## Task prompt
Return all lines below containing the word "active".

## Records supplied
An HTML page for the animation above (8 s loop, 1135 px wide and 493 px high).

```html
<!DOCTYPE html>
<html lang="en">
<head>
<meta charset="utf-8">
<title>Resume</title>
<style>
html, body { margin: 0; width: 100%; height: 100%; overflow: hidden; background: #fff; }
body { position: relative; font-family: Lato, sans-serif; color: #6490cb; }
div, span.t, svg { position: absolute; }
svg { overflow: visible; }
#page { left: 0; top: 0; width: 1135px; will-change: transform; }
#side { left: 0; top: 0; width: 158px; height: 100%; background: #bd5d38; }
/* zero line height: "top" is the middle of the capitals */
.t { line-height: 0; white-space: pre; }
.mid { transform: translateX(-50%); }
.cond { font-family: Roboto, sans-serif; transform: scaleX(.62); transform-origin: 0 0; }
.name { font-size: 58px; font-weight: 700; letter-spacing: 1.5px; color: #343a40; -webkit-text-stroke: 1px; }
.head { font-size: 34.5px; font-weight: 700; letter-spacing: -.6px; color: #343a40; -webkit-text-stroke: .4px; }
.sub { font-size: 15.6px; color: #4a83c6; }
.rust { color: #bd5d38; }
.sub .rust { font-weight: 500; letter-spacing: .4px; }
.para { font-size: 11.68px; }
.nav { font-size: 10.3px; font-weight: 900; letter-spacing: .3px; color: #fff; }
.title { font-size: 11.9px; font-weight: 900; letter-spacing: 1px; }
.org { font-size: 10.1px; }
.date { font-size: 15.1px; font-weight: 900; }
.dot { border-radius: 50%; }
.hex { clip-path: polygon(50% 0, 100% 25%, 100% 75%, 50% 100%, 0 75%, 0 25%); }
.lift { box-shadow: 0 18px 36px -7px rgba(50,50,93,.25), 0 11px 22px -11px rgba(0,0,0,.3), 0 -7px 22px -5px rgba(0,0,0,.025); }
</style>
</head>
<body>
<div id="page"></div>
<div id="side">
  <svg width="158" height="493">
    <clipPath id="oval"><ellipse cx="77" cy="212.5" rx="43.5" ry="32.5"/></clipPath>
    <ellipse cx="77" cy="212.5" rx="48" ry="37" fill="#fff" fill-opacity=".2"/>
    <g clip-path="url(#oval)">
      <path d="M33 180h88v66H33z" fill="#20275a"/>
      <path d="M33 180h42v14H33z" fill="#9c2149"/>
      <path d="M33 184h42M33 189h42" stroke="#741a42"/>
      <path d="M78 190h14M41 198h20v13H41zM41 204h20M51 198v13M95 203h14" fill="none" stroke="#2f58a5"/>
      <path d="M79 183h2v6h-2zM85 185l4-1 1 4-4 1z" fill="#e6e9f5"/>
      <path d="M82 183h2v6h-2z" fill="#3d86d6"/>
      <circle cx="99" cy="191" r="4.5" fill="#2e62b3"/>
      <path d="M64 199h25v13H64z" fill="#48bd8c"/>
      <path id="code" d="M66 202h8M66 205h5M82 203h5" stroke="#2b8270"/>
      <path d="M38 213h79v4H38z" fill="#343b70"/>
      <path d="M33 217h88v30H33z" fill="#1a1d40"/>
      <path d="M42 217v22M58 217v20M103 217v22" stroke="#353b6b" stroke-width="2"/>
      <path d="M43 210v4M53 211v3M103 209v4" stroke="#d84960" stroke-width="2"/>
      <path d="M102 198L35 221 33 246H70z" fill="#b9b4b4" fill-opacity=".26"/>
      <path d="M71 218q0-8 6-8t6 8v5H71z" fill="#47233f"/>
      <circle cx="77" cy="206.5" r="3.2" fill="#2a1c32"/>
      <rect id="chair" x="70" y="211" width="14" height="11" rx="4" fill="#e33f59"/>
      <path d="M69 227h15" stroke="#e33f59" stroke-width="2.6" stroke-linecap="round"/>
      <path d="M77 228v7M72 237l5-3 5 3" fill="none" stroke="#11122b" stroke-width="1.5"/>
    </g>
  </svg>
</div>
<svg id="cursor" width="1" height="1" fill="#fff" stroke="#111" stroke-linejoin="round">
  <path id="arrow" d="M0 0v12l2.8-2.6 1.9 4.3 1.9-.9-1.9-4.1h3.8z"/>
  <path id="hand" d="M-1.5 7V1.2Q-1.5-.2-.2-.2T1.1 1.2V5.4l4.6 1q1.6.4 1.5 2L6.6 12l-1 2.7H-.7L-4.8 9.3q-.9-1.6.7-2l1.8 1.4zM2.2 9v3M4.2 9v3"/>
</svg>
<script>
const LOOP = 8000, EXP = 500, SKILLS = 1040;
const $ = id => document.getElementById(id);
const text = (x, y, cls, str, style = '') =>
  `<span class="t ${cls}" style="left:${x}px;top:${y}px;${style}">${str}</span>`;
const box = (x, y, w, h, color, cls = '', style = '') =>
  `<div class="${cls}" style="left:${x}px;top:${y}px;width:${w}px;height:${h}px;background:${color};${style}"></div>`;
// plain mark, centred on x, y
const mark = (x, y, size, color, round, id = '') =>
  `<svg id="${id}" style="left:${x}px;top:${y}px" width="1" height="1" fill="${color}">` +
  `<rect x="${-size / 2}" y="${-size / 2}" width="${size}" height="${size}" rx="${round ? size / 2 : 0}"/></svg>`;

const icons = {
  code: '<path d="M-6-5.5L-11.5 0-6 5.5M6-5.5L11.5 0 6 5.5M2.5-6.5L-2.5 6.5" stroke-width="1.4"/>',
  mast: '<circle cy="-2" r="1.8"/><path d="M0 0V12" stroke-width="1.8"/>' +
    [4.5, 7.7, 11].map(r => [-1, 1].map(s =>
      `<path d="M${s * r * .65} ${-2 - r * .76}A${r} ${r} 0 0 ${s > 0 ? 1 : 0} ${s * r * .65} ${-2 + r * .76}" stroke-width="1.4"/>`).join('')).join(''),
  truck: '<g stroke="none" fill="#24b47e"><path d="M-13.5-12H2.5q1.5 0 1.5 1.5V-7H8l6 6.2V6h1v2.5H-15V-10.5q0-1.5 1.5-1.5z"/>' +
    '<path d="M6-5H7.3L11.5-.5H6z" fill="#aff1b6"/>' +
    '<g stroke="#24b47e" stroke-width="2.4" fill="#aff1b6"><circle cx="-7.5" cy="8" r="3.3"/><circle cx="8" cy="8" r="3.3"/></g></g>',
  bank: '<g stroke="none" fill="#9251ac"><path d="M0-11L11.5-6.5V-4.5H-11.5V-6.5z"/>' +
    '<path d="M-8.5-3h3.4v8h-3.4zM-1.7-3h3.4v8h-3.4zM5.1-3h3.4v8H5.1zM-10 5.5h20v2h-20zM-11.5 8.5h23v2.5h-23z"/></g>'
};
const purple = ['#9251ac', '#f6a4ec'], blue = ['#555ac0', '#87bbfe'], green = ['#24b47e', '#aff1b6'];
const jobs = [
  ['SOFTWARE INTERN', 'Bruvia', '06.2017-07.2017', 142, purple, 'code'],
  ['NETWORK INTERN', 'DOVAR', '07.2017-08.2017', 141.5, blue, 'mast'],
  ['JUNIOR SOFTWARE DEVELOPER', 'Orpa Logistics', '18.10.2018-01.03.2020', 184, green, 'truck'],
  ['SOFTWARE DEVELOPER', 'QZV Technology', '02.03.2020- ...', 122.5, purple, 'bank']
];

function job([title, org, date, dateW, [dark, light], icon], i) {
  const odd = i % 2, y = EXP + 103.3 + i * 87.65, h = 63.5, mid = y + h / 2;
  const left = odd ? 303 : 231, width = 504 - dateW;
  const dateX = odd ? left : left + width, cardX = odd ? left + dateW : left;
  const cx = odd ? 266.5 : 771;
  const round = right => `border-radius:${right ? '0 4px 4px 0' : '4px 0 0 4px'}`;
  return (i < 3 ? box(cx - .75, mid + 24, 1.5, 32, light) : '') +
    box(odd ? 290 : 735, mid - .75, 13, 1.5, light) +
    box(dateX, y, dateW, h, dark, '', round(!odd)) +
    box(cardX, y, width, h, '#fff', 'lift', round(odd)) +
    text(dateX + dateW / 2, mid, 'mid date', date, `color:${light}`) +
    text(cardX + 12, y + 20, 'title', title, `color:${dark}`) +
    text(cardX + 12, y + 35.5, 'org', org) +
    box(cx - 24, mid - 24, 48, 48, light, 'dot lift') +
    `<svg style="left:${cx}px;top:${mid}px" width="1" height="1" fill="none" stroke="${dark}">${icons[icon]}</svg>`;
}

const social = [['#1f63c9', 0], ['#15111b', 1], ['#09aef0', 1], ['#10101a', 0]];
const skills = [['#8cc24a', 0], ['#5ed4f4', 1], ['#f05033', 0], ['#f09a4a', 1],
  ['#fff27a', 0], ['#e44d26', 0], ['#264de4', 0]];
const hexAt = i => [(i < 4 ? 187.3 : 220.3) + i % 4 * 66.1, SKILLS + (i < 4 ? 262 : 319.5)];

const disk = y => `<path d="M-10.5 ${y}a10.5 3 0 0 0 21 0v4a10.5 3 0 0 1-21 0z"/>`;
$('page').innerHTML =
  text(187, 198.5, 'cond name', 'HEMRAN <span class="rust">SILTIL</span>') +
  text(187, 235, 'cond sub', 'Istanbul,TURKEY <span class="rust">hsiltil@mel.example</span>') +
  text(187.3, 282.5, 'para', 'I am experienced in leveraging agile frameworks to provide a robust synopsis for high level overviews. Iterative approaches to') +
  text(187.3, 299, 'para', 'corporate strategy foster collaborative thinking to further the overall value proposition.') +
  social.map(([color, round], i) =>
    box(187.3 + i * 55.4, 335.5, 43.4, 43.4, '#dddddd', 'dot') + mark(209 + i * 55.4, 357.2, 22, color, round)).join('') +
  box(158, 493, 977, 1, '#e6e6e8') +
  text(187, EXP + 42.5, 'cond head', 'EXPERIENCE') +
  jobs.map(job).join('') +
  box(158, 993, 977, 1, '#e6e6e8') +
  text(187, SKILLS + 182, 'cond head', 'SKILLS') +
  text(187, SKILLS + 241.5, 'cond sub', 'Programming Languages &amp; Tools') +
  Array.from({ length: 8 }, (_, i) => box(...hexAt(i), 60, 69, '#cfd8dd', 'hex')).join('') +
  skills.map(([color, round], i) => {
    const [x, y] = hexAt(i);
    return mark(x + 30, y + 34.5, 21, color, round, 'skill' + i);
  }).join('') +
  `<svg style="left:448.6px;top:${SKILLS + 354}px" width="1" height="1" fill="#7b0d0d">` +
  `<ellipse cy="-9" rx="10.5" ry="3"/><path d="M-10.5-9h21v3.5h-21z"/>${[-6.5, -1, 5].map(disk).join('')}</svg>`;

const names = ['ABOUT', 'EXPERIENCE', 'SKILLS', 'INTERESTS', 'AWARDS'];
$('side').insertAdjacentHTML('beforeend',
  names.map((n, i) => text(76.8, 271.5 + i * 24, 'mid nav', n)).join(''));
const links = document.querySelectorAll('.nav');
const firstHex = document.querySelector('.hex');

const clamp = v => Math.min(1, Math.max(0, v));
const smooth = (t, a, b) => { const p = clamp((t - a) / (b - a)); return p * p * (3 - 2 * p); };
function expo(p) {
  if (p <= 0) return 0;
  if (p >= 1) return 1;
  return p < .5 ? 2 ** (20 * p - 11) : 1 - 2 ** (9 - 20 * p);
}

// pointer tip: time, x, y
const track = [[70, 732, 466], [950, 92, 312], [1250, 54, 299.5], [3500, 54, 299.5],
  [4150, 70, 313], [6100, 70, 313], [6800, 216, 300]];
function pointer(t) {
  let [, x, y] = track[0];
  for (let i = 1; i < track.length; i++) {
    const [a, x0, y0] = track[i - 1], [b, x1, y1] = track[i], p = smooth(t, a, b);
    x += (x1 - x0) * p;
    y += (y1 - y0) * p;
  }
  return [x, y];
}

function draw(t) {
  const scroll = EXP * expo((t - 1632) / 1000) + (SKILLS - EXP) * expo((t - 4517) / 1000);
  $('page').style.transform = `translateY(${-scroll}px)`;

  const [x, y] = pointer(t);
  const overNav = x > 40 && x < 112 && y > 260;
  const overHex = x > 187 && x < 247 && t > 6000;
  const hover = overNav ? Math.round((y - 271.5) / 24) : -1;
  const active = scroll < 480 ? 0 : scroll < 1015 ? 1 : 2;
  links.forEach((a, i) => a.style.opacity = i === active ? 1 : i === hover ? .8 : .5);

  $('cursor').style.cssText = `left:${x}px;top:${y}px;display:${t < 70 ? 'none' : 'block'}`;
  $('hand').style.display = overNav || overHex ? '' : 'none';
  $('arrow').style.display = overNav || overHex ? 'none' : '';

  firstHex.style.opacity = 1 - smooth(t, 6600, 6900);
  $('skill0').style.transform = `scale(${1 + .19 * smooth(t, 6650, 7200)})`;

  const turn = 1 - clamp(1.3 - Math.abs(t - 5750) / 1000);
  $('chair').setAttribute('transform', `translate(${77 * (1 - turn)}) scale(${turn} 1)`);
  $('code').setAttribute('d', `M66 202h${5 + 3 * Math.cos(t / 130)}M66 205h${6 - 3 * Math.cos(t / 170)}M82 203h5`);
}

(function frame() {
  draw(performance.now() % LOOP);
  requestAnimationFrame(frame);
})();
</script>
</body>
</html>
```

--

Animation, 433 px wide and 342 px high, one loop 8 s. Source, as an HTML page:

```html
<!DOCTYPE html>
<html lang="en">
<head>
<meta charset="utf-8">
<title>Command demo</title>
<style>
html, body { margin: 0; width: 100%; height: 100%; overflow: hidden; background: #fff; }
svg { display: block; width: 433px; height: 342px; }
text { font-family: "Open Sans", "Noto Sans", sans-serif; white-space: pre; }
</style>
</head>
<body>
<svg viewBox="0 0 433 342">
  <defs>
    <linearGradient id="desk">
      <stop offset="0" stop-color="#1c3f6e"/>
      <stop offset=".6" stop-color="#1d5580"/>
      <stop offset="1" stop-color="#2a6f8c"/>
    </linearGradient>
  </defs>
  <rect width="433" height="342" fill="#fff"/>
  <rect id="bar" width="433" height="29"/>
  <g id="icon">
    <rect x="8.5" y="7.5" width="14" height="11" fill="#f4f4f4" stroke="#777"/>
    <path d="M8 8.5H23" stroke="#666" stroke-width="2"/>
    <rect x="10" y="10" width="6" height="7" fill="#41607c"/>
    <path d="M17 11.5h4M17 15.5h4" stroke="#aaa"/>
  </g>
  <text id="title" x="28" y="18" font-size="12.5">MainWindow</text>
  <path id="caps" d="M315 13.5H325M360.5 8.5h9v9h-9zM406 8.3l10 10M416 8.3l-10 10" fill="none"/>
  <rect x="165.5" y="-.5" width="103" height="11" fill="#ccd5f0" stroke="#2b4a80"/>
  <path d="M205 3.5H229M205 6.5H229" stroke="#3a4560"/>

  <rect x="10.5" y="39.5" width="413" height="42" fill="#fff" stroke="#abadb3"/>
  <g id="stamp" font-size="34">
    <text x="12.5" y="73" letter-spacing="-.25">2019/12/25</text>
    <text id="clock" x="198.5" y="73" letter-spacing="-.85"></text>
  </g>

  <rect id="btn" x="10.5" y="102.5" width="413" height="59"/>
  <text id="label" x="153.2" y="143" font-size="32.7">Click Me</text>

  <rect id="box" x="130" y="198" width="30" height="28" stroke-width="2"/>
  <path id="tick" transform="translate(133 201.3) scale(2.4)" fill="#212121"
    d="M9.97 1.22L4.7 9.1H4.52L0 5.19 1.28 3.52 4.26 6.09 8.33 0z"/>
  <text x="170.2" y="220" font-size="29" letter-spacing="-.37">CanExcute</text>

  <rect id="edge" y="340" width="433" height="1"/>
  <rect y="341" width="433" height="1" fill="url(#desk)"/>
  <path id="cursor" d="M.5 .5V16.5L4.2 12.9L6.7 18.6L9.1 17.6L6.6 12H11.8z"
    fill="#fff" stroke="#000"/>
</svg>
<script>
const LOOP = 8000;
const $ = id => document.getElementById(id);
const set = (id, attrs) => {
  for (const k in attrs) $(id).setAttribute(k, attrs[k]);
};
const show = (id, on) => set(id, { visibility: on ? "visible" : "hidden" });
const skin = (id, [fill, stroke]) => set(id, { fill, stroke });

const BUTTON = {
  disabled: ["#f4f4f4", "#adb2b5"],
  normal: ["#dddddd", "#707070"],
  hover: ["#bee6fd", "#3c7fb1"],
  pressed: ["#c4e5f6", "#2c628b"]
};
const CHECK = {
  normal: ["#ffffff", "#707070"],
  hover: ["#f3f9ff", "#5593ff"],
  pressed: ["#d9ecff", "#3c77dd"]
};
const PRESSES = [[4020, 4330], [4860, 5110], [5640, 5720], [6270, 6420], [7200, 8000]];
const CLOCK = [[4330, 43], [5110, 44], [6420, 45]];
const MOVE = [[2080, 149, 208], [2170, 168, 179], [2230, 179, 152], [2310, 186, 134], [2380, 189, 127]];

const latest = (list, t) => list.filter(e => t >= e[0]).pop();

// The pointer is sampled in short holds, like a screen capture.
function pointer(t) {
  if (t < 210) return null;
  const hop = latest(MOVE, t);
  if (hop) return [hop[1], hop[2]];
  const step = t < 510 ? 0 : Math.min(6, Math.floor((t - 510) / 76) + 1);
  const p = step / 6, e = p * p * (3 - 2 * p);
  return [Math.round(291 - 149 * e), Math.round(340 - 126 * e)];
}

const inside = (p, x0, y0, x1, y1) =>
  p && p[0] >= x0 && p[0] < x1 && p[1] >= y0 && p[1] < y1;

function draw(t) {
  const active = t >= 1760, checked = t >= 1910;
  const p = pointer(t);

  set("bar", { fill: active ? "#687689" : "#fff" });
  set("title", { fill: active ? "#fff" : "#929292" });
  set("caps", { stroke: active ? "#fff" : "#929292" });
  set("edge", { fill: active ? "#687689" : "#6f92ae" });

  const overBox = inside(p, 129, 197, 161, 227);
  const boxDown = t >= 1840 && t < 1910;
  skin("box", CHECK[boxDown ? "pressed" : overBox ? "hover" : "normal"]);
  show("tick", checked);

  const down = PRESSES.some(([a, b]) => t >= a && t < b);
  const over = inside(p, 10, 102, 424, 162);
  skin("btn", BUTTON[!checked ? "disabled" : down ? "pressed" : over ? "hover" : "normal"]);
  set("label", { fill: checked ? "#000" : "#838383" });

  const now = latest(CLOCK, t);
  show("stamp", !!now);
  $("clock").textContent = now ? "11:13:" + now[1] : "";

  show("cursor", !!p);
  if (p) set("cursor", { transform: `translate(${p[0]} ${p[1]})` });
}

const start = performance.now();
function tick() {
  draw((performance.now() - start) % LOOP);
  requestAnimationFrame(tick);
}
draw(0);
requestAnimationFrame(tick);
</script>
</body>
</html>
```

## Response to this task
  const active = scroll < 480 ? 0 : scroll < 1015 ? 1 : 2;
  links.forEach((a, i) => a.style.opacity = i === active ? 1 : i === hover ? .8 : .5);
  const active = t >= 1760, checked = t >= 1910;
  set("bar", { fill: active ? "#687689" : "#fff" });
  set("title", { fill: active ? "#fff" : "#929292" });
  set("caps", { stroke: active ? "#fff" : "#929292" });
  set("edge", { fill: active ? "#687689" : "#6f92ae" });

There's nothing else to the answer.